### Task details
Show every line from the entries that follow which holds the word "html".

==== Data records

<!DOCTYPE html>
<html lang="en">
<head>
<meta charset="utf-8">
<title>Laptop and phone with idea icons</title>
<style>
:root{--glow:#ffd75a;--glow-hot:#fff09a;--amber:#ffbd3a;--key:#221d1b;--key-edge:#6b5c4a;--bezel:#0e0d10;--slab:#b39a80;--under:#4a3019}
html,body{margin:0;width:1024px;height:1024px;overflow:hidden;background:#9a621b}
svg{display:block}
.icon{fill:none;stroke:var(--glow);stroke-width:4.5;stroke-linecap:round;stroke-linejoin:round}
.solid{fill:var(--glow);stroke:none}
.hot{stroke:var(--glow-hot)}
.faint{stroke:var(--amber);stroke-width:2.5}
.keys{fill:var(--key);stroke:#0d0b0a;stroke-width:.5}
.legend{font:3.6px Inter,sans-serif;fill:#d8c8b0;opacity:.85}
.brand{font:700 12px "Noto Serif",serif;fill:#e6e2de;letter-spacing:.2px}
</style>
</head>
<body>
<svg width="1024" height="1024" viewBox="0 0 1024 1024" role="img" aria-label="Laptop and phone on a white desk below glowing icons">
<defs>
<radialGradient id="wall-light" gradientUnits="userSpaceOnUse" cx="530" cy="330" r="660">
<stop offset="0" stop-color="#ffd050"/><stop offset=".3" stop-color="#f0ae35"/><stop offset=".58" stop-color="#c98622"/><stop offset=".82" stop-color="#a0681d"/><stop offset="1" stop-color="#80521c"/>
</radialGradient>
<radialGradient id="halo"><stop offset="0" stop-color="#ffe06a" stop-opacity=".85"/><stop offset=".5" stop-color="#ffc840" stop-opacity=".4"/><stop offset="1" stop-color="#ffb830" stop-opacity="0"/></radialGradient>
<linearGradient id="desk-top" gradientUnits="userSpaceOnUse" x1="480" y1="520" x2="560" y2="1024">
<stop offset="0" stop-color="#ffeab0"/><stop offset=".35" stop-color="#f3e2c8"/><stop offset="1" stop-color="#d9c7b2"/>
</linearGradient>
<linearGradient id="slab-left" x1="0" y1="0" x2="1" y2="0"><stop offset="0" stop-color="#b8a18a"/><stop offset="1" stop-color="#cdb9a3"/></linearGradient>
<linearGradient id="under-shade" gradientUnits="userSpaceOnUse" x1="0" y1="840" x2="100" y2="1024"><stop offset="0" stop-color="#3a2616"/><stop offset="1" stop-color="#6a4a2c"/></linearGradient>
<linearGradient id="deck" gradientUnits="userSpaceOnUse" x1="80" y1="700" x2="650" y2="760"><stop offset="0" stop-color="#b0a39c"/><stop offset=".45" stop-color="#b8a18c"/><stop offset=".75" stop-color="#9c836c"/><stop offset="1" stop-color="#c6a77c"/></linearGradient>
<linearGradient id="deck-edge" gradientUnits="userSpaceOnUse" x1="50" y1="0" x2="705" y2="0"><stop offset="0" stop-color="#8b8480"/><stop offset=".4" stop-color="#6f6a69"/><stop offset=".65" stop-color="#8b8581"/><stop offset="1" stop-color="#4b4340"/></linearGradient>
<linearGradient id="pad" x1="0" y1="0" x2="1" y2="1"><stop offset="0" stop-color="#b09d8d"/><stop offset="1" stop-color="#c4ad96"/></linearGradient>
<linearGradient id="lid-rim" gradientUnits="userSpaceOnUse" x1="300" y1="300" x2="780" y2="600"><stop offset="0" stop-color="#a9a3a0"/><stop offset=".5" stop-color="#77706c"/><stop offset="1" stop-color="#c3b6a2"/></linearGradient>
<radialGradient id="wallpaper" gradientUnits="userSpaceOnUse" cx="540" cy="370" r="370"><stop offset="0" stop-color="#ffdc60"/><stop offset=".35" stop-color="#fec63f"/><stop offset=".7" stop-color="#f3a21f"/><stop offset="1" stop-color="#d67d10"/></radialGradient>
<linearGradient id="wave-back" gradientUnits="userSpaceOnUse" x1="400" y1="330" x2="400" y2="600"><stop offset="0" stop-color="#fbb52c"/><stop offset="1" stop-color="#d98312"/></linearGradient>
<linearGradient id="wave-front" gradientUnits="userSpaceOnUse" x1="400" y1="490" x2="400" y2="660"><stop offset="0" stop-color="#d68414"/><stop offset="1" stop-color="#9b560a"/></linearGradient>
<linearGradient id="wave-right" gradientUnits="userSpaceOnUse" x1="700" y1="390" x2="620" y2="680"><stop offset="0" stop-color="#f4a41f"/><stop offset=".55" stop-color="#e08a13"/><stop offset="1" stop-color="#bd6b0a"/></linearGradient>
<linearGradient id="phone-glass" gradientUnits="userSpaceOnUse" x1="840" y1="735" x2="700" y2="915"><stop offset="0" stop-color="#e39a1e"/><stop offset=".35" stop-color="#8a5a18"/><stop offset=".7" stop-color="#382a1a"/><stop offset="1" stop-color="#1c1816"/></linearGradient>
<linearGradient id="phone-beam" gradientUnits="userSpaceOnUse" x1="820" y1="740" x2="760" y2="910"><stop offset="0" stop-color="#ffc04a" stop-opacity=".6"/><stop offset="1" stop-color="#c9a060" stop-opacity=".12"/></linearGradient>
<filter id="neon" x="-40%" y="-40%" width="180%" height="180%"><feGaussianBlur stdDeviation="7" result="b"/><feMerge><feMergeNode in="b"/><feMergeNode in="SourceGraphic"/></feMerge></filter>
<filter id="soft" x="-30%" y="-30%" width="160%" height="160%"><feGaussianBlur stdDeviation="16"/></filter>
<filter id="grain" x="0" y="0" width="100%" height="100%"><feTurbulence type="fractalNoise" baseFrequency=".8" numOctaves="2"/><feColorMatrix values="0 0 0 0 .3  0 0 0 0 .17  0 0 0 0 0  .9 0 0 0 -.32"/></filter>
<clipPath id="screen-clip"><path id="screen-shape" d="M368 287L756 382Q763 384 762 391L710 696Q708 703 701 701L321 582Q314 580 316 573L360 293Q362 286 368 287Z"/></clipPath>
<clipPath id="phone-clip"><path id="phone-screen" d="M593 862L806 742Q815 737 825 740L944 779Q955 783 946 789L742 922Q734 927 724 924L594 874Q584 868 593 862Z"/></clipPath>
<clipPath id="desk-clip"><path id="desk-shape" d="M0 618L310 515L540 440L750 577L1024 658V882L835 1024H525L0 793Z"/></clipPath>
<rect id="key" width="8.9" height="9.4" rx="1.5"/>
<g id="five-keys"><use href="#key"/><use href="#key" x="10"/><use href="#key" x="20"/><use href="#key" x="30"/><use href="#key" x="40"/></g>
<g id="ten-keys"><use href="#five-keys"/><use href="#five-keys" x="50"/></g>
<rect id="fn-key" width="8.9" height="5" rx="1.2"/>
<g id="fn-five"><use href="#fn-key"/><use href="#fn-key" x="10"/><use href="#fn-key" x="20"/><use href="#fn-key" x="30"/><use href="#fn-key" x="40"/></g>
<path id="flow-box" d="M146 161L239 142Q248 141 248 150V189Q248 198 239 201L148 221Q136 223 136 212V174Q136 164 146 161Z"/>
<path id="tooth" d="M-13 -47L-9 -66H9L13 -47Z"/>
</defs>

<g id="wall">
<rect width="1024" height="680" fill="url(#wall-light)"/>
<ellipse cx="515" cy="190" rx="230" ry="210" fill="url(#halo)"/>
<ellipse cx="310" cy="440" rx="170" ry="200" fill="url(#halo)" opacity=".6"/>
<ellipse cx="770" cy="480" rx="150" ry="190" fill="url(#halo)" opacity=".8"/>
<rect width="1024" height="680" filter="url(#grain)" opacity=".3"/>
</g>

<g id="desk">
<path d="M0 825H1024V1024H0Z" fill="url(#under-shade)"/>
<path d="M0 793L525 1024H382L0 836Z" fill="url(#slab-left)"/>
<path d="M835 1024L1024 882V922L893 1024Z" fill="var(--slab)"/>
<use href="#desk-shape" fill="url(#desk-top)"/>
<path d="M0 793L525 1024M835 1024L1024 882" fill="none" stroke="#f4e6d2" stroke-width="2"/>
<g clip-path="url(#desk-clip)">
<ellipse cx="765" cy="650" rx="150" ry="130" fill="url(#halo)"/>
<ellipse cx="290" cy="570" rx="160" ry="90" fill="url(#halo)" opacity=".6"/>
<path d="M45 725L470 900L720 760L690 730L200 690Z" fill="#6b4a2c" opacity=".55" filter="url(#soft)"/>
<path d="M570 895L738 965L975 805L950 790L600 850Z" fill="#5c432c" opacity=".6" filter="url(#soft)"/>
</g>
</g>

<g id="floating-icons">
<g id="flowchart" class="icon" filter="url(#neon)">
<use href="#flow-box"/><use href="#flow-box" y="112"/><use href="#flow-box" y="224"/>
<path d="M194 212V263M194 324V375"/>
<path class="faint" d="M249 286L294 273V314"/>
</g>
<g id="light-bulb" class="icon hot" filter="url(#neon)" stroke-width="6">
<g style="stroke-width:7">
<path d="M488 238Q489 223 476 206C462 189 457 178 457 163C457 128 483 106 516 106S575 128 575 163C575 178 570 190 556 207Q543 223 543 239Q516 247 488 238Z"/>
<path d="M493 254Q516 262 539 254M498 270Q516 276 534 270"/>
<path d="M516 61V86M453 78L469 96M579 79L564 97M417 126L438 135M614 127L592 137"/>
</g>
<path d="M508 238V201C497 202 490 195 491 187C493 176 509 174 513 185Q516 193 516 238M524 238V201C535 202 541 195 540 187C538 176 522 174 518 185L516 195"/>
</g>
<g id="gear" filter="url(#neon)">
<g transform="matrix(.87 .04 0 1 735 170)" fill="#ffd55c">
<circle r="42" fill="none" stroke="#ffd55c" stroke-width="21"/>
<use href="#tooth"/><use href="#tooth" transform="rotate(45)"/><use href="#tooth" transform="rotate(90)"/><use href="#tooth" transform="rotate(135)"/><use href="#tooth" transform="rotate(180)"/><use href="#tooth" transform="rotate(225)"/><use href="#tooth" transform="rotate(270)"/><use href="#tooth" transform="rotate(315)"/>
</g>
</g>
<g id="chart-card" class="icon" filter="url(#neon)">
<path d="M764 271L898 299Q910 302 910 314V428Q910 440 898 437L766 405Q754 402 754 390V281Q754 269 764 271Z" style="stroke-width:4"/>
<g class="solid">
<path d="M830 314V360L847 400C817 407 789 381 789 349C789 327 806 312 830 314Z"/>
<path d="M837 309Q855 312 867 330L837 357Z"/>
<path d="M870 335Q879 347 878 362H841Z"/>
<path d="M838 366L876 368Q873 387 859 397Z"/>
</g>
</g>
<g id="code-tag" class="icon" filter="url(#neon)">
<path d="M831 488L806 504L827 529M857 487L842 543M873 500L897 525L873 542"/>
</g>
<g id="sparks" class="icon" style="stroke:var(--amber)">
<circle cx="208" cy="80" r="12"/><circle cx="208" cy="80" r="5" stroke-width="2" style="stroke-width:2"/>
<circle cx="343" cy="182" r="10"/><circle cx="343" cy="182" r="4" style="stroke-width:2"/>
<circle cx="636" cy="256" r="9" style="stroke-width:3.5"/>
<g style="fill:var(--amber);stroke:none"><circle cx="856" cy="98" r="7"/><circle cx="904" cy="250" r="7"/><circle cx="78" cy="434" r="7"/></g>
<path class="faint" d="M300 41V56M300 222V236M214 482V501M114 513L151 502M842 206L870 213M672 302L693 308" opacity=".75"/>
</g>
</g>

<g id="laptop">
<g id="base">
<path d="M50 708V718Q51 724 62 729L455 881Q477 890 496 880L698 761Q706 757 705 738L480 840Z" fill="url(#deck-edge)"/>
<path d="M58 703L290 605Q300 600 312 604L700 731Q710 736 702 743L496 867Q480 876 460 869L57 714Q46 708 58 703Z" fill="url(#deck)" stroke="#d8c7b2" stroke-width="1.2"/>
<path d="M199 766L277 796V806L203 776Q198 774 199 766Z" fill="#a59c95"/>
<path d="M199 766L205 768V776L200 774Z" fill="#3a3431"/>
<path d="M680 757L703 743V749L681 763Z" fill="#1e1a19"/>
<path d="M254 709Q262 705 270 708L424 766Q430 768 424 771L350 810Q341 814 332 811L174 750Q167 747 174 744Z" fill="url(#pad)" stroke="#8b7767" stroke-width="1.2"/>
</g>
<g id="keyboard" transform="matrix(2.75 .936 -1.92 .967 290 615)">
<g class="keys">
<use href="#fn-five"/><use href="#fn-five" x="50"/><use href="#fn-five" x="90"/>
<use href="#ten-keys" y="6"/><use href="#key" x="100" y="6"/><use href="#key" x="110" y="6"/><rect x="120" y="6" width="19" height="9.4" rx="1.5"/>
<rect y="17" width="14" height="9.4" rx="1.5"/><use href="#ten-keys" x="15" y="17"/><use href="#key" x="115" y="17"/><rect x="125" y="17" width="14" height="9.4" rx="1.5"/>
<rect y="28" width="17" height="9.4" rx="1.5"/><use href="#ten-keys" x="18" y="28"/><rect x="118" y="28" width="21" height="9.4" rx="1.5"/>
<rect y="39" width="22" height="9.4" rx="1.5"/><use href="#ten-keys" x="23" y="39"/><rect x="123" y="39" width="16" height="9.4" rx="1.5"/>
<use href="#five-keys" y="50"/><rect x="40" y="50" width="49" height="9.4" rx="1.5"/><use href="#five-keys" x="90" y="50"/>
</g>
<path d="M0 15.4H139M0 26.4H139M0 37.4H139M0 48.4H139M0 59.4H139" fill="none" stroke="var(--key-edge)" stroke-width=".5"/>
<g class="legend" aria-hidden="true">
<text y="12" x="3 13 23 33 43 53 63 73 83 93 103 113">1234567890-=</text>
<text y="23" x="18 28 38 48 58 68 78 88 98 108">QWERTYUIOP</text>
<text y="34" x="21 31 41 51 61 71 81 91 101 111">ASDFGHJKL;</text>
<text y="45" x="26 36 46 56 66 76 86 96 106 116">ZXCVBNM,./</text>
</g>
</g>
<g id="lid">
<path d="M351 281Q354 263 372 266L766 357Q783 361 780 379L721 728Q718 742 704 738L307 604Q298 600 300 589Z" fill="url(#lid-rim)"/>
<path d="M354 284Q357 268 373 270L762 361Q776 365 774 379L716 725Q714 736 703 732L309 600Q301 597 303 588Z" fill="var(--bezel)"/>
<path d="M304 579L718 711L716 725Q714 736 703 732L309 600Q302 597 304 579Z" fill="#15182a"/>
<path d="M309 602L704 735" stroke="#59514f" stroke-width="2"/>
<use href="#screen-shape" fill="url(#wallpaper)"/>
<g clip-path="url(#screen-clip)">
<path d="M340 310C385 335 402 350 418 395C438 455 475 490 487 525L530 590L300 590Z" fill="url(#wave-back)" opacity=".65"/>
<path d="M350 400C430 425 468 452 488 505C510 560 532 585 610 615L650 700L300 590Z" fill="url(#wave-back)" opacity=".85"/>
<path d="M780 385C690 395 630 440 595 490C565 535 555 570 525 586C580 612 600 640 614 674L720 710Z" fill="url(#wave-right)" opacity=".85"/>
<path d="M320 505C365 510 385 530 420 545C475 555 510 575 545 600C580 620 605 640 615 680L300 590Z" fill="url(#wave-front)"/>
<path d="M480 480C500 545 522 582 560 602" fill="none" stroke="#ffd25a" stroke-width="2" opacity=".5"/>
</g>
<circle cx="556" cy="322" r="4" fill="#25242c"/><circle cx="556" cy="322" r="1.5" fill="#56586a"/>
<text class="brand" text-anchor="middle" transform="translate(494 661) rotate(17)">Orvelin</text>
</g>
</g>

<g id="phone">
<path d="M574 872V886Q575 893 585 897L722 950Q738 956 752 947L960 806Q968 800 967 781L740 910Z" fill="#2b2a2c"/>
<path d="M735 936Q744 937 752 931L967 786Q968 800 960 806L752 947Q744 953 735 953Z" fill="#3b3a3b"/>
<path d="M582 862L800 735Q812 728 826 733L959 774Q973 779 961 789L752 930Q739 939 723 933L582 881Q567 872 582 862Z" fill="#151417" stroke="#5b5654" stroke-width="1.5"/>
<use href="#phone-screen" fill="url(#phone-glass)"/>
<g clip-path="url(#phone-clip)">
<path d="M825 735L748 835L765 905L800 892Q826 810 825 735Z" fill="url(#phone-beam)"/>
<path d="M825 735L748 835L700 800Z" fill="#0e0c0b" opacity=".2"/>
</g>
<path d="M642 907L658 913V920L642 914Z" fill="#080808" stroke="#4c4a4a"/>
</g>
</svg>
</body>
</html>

========

### Answer section
<!DOCTYPE html>
<html lang="en">
html,body{margin:0;width:1024px;height:1024px;overflow:hidden;background:#9a621b}
</html>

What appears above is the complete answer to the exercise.